- Tools and technology
…all around employees’ needs.
In contrast with employee engagement, however, the organization creates processes and “hopes” the employee will engage.
The difference may seem subtle, but it is important.
One is organization-centric, the other is employee-centric.
As we’ll see below, it’s possible to build a human-centered, feedback-driven design process that gets better results in multiple areas.
Making a Business Case for Improving the Employee Experience
Research has shown that organizations with top-rated employee experiences:
- Earn more profits
- Have more satisfied customers
- Innovate more
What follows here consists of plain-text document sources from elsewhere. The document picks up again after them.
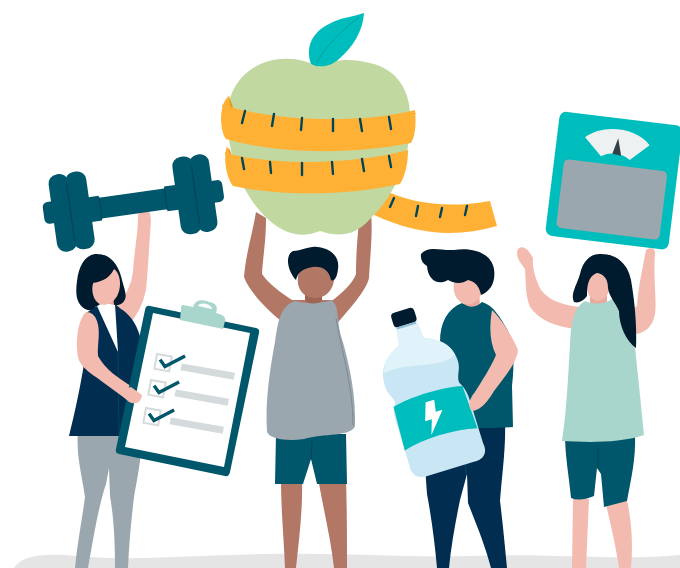
<!DOCTYPE html>
<html lang="en">
<head>
<meta charset="utf-8">
<title>Healthy lifestyle</title>
<style>
:root{--white:#fff;--ground:#e5e5e5;--teal:#00bdbd;--petrol:#00566a;--petrol-dark:#004658;--navy:#002d50;--hair:#001a2e;--skin:#f3bbaf;--skin-shade:#e9a99c;--brown:#b27765;--brown-shade:#9c6555;--grey:#9ba7af;--grey-line:#7d8a93;--mint:#a8d6cc;--apple:#c2d8a1;--tape:#ffb136;--tape-shade:#e89a22;--paper-line:#d5dadd;--bottle:#c8e6f3;--bottle-light:#e0f2fa}
html,body{margin:0;height:100%;overflow:hidden;background:var(--white)}
svg{display:block;width:680px;height:568px}
.white{fill:var(--white)}.teal{fill:var(--teal)}.petrol{fill:var(--petrol)}.navy{fill:var(--navy)}.hair{fill:var(--hair)}
.skin{fill:var(--skin)}.brown{fill:var(--brown)}.grey{fill:var(--grey)}.mint{fill:var(--mint)}.tape{fill:var(--tape)}
.neck{fill:var(--skin-shade)}.neck-brown{fill:var(--brown-shade)}
.fold{fill:none;stroke:var(--petrol-dark);stroke-width:1.2;stroke-linecap:round}
.ticks{fill:none;stroke:var(--petrol-dark);stroke-width:2.4;stroke-linecap:round}
.tick-mark{fill:none;stroke:var(--petrol);stroke-width:3.4}
.box{fill:none;stroke:var(--paper-line);stroke-width:2}
.text-line{fill:var(--paper-line)}
</style>
</head>
<body>
<svg viewBox="0 0 680 568" role="img" aria-label="Four people holding up a dumbbell, an apple with a measuring tape, a water bottle and a scale">
<defs>
<g id="check-row">
<rect class="box" x="0" y="0" width="15" height="15"/>
<path class="tick-mark" d="M4 5L10 11L28 -3"/>
<rect class="text-line" x="26" y="5" width="54" height="7"/>
</g>
</defs>

<path id="ground" fill="var(--ground)" d="M14 568C22 555 44 553 76 556C130 561 180 556 235 555C320 551 400 558 470 556C550 553 620 561 680 555V568Z"/>

<g id="woman-with-dumbbell">
<path class="skin" d="M138 217C138 211 144 207 150 213L151 220C149 247 148 270 146 290Q141 313 128 325L116 308Q131 290 133 272C134 252 138 234 138 217Z"/>
<path class="grey" d="M78 430H143C141 460 138 475 134 497C131 522 129 545 128 568H115C115 542 114 520 110 496L109 468L106 484C98 508 93 540 88 568H75C77 545 82 520 85 497C81 470 76 455 78 430Z"/>
<path class="hair" d="M95 254C111 253 119 266 122 280C125 292 129 298 121 304C108 309 94 313 85 309C77 304 75 296 77 281C79 266 84 256 95 254Z"/>
<path class="neck" d="M100 295H113L115 314H99Z"/>
<path class="white" d="M95 307L103 303L115 305L121 322L119 353Z"/>
<path class="navy" d="M97 306L86 313C81 322 87 350 83 370C79 393 74 416 69 436H142L144 370C145 340 136 318 121 309L115 304L118 352Z"/>
<path class="fold" d="M118 352L119 434"/>
<path class="skin" d="M94 281C105 281 111 275 114 269C120 273 122 285 118 294C114 304 103 308 97 302C92 297 91 287 94 281Z"/>
<path class="hair" d="M91 283C105 282 111 276 115 266L101 262L87 271Z"/>
<path class="skin" d="M86 312C76 322 76 346 78 357C80 368 94 375 104 383L130 402C136 405 141 401 142 393L133 387C119 379 105 369 98 356C97 345 101 332 97 321Q94 312 86 312Z"/>
</g>

<g id="dumbbell" transform="rotate(-8 133 203)">
<rect class="petrol" x="43" y="190" width="20" height="22" rx="5"/>
<rect class="petrol" x="203" y="192" width="21" height="22" rx="5"/>
<rect class="petrol" x="52" y="164" width="20" height="78" rx="9"/>
<rect class="petrol" x="69" y="164" width="21" height="78" rx="9"/>
<rect class="petrol" x="177" y="164" width="21" height="78" rx="9"/>
<rect class="petrol" x="194" y="164" width="20" height="78" rx="9"/>
<path class="petrol" d="M88 191H100V193H166V191H179V216H166V214H100V216H88Z"/>
<path class="fold" d="M100 193V214M166 193V214M70 174V232M196 174V232"/>
</g>

<g id="clipboard">
<path class="petrol" d="M150 306L256 328Q260 329 259 333L230 472Q229 477 225 476L119 454Q115 453 116 449L145 310Q146 305 150 306Z"/>
<path class="white" d="M153 313L250 333L224 467L125 447Z"/>
<path class="mint" fill-rule="evenodd" d="M183 305L193 307C195 299 204 299 209 302C217 303 218 308 216 313L222 315Q226 317 225 321L223 329L180 320L181 309Q181 305 183 305ZM198 306L212 309C212 304 200 301 198 306Z"/>
<use href="#check-row" transform="translate(157 354) rotate(10)"/>
<use href="#check-row" transform="translate(151 380) rotate(10)"/>
<use href="#check-row" transform="translate(146 408) rotate(10)"/>
<path class="skin" d="M117 391L131 387L142 395C141 403 135 405 129 402Z"/>
</g>

<g id="man-with-apple">
<path class="brown" d="M256 212L266 218C266 242 263 256 262 274C269 284 280 292 292 300H333C344 291 353 283 356 274C356 250 358 236 359 219L371 214C373 230 370 258 369 278C366 291 351 307 334 327H289C267 311 249 291 244 277C246 253 252 236 256 212Z"/>
<path class="brown" d="M281 478H302C303 508 299 540 296 568H285C284 540 281 512 281 478ZM318 478H346C347 512 347 542 347 568H334C331 540 324 512 318 478Z"/>
<path class="petrol" d="M276 434H346L347 484H317L311 459L303 484H275Z"/>
<path class="fold" d="M311 459L312 441"/>
<path class="grey" d="M295 301C305 304 322 304 331 300C340 305 336 322 342 339C350 366 356 397 355 426C351 437 324 433 304 439C289 441 271 440 267 432C265 400 270 369 275 342C278 322 280 306 295 301Z"/>
<path d="M336 318C340 346 353 383 353 425" fill="none" stroke="var(--grey-line)" stroke-width="1"/>
<path class="neck-brown" d="M305 290H322V301Q313 306 305 301Z"/>
<path class="brown" d="M298 276C301 263 328 261 333 272C337 284 329 298 315 298C304 298 296 289 298 276Z"/>
<path class="hair" d="M296 280C287 270 285 255 293 251C302 251 309 246 317 247C330 248 340 256 338 269C337 278 334 282 331 280C329 270 322 266 313 267C305 268 298 271 296 280Z"/>
</g>

<g id="apple">
<path class="tape" d="M384 190C410 203 448 209 490 201L497 226C453 239 413 233 374 215Z"/>
<path class="ticks" d="M394 198L390 207M418 206L416 216M442 208L440 217M467 206L465 215"/>
<path fill="var(--apple)" d="M320 67C335 58 353 59 370 63C397 69 411 91 410 119C411 155 397 194 370 219C356 235 340 238 320 231C303 238 286 235 270 221C245 199 231 166 228 130C223 96 240 69 269 61C288 56 305 60 320 67Z"/>
<path class="teal" d="M311 64C305 46 313 32 329 24C341 17 353 17 364 13C363 31 353 47 339 59C331 66 320 69 311 64Z"/>
<path d="M317 62C326 46 341 31 359 17" fill="none" stroke="#009ea2" stroke-width="1"/>
<path fill="var(--tape-shade)" d="M229 96L222 106L228 118L234 110ZM229 148L225 153L228 161L234 160ZM409 112L416 113L410 121Z"/>
<path class="tape" d="M229 96C219 103 219 130 226 139C280 155 357 154 411 143C416 135 416 121 415 110C360 124 280 121 230 107Z"/>
<path class="tape" d="M227 146C223 158 226 177 233 186C284 197 352 195 400 184C406 174 408 162 408 150C356 164 278 166 230 154Z"/>
<path class="ticks" d="M245 111L242 123M274 114L272 126M302 118L301 130M333 119V131M360 119L362 131M389 117L391 129M242 158L244 169M270 162L271 173M302 163V175M332 162L333 174M362 159L364 171M389 156L391 167"/>
</g>

<g id="man-with-bottle">
<path class="navy" d="M426 420L505 421C506 448 502 474 500 501C503 525 505 547 507 568H491C485 545 477 526 468 503L467 474L460 500C455 524 451 547 449 568H437C435 545 432 521 427 494C425 468 424 446 426 420Z"/>
<path class="fold" d="M466 473L465 452"/>
<path class="neck" d="M463 291L479 288L480 309H464Z"/>
<path class="petrol" d="M462 303C469 308 476 308 482 302C494 306 499 316 507 329C515 346 514 369 512 386L513 427C488 429 456 428 431 424C434 397 440 370 440 342C440 323 447 309 462 303Z"/>
<path class="skin" d="M455 280C461 275 474 276 482 283C484 295 477 305 465 304C456 302 451 290 455 280Z"/>
<path class="hair" d="M421 254C429 245 441 251 454 250C471 247 491 252 494 269C496 283 490 291 481 295C480 289 477 282 468 280C462 284 455 284 448 280C438 286 428 280 427 266Q420 262 421 254Z"/>
</g>

<g id="water-bottle">
<g transform="translate(404 318) rotate(-17)">
<path fill="var(--bottle)" d="M-10 6H11L13 25C32 32 39 43 39 57C39 66 33 71 34 78C40 88 39 99 39 108V143C41 155 33 159 24 158H-23C-34 158 -39 153 -38 143V106C-38 96 -39 86 -33 78C-35 69 -39 66 -38 56C-37 42 -30 32 -13 25Z"/>
<path fill="var(--bottle-light)" d="M-10 6H11L13 25C29 31 36 39 38 50C20 60 -10 42 -35 47C-33 36 -24 29 -13 25Z"/>
<path class="teal" d="M-36 82C-17 77 16 77 36 82L38 127C14 121 -16 121 -38 127Z"/>
<path class="white" d="M5 87H-4L-10 105H-3L-8 120L10 99H3Z"/>
<rect class="hair" x="-12" y="-8" width="24" height="15" rx="4"/>
<path d="M-10 8H10" stroke="#8fbfd6" stroke-width="2"/>
</g>
<path class="skin" d="M492 310C502 319 514 340 518 350C517 363 503 379 494 391C488 401 482 409 473 411C467 409 469 398 475 392C482 381 491 367 496 355C490 343 489 328 492 310Z"/>
</g>

<g id="woman-with-scale">
<path class="skin" d="M646 250C651 246 656 249 655 254C653 276 657 301 655 314C653 326 645 334 634 334L627 312L637 306C638 288 643 267 646 250Z"/>
<path class="skin" d="M518 249C523 244 529 250 533 258C532 269 536 280 541 290C550 302 566 305 579 307L576 329C556 327 539 320 530 307C525 295 526 282 525 269C520 262 515 257 518 249Z"/>
<path class="skin" d="M573 499H589L586 568H572ZM605 500H627C632 523 633 546 631 568H619C616 546 610 522 605 500Z"/>
<path class="petrol" d="M565 434H635C636 459 631 479 627 501L604 507L601 474L597 468L594 496Q580 502 571 498C569 476 565 456 565 434Z"/>
<path class="fold" d="M598 468V448"/>
<path class="neck" d="M590 291H607V310H590Z"/>
<path class="mint" d="M585 301C593 305 605 304 612 299C624 303 631 314 633 330C637 364 641 405 644 435C617 444 583 442 562 441C567 408 568 376 570 345C571 325 573 308 585 301Z"/>
<path class="skin" d="M587 284C586 275 599 269 608 277C613 288 607 301 597 301C590 299 586 293 587 284Z"/>
<path class="hair" d="M574 302C570 294 577 285 580 274C583 260 592 253 601 254C618 254 628 265 631 280C634 298 637 321 636 348C626 341 619 325 619 311C615 302 609 296 608 288C608 278 603 274 597 273C588 276 587 286 587 296Q581 304 574 302Z"/>
</g>

<g id="bathroom-scale" transform="translate(613 181) rotate(7)">
<rect class="teal" x="-61" y="-63" width="124" height="125" rx="7"/>
<rect class="grey" x="-51" y="-16" width="104" height="69" rx="5"/>
<path d="M-33 -40C-17 -56 17 -56 32 -40L14 -23C6 -29 -8 -29 -15 -23Z" fill="#eef1f1"/>
<path d="M-4 -27L0 -43L5 -26Z" fill="#33404a"/>
</g>
</svg>
</body>
</html>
Not only that, poor experiences are on the rise, driving burnout, fatigue, and even health problems.
The causes of burnout can include:
- Unfair treatment at work
- Poor management
- Being on-call after work hours
- Poor work-life balance
According to the Gallup survey mentioned earlier:
- Only 6 in 10 employees agree that they know what is expected of them at work
- 3 in 10 agree that they have the materials and equipment to do their work
- 3 in 10 agree that in the last 7 days they have received praise or recognition for doing good work
- 4 in 10 agree that their supervisor or someone at work seems to care about them as a person
It’s easy to see how these factors can contribute to lower profits, higher turnover, slower innovation, and poorer organizational performance.
Tips for Improving the Employee Experience
So how does a company craft a compelling employee experience?
Here are a few tips:
- Add a sense of meaning to work. One researcher found that call center employees were more productive when they understood the impact their services had on the end users. It’s not hard to see why – helping others is one of the most fundamental sources of meaning.
- Engage in a continuous dialogue with employees. Employees have a wealth of feedback that is waiting to be tapped – opinions, tips, advice, comments, and complaints, to name a few. All of this information can be used to improve their experience … and, as a result, their productivity.
- Support effective managers and leaders. Effective management dramatically improves the workplace experience. Analyze your own business to discover top performers, then give them room. And promote those who show potential.
- Experiment with gamification and rewards. Gamification, such as contests, are fun, engaging, and profitable. They help engage employees and make the workplace more fun. Also consider integrating these exercises with social activities and team-building activities.
- Implement well-being programs. On-the-job wellness programs, such as fitness programs, gyms, yoga, and other health programs, can reduce stress. It is easy to become overworked and unhealthy. By helping employees stay healthier, you can keep them happier and more productive.
- Train. Employees need skills to succeed at work. It’s no use giving them tools if they don’t have the proper skills to use those tools. Ensure that your employee training programs are cutting-edge, modern, and profitable.
Finally, remember that the employee experience is an ever-shifting landscape.
Employees will change over time – their needs, demographics, attitudes, and desires.
To keep up with these changes, the employee experience should undergo continual improvement.
Implement some of the measures mentioned here, analyze results, then make adjustments.
By making this a regular business activity, employers can ensure that their employees become ever more engaged, productive, and profitable.